1 Intermountain hospital's path to reducing CLABSIs by 46%

Between November 2022 and October 2023, an Intermountain Health hospital prevented 38 central line-associated bloodstream infections, equal to reducing incidences by 46%, according to Heidi Wald, MD. 

Three factors contributed to the success at Wheat Ridge, Colo.-based Lutheran Medical Center: a playbook for maintaining catheters, a formal process for central reporting and an adaptive module sent to nursing staff. 

Before these plans to prevent CLABSI rates were cemented, "we saw deterioration in our performance across the organization," Dr. Wald told Becker's. "This was incredibly concerning. Getting that back under control so that we were delivering safe care reliably was incredibly important to us."

Dr. Wald is Intermountain's chief quality and safety officer. She assumed the position in August 2022 after serving in the same role at SCL Health, with which Intermountain merged in 2022. 

At Lutheran Medical Center, there were six CLABSIs between 2018 and 2019, 13 between 2019 and 2020, zero between May 2020 and May 2021, two in June 2021 and one as of October 2023. 

The turnaround is partly thanks to the infection prevention team making a playbook for before and during insertion of a catheter, and maintenance afterward. Compliance with best practices improved from 25% to 75% within five months, Dr. Wald said.

A module that offers CLABSI scenarios with multiple choice questions helped reinforce the playbook. The employee selects their answer and records their confidence level with each situation. If a confident mistake is made, the module adapts to reinforce the correct answer by adding similar questions later in the review. 
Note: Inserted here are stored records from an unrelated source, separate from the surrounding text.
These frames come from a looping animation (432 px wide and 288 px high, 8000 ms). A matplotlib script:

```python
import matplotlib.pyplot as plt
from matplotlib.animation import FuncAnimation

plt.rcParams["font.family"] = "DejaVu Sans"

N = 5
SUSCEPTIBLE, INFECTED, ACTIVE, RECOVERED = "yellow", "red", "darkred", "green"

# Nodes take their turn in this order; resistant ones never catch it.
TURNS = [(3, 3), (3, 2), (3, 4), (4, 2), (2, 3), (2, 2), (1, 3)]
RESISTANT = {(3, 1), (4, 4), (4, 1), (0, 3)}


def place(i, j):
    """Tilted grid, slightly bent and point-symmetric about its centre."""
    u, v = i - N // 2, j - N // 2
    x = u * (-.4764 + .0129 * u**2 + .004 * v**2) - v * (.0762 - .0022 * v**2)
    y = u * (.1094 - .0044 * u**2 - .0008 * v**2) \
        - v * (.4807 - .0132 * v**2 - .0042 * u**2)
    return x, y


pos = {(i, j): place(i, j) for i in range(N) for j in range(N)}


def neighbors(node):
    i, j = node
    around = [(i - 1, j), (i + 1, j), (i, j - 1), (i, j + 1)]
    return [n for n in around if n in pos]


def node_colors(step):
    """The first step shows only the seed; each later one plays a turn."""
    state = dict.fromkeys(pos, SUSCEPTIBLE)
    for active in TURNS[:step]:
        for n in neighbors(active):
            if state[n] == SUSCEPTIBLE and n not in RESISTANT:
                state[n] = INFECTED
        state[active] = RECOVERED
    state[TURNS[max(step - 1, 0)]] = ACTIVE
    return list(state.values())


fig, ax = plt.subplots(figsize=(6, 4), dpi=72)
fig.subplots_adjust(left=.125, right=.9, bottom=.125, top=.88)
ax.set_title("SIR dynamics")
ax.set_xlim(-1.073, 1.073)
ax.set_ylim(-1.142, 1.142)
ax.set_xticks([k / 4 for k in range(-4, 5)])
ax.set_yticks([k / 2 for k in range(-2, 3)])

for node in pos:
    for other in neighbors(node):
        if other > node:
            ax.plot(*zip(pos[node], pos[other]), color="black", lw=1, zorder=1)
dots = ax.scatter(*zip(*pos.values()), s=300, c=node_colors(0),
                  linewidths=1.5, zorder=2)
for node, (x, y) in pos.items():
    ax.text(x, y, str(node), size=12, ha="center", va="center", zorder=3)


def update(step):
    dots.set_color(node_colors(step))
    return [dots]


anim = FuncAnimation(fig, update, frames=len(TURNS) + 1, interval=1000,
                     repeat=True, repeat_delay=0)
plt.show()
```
"The interesting challenge as an educator is to flip somebody who's confident but wrong to select the right answer going forward," Dr. Wald said. "If you're wrong but you're not confident, fine, right? You're gonna be open to learning. But if you're wrong and you're confident, that's harder."

Based on the user's answers and knowledge, the module can take between 20 minutes and 40 minutes. The technology also tracks who might need a refresher course a few weeks later. 

Lutheran Medical Center is Intermountain's pilot hospital for the effort, and the Salt Lake City-based system is rolling out the module at the eight hospitals formerly part of SCL Health, which Intermountain calls its Peaks Region. 

Another feature of the module is heat mapping. For example, the medical-surgical team or new hires might consistently fail at questions about the insertion of a catheter, highlighting a need for educating those team members. 

Intermountain plans to launch the module at its 24 other hospitals, and it is working on similar endeavors for catheter-associated urinary tract infections, sepsis, falls and pressure injury interventions.

Copyright © 2024 Becker's Healthcare. All Rights Reserved. Privacy Policy. Cookie Policy. Linking and Reprinting Policy.


Featured Whitepapers

Featured Webinars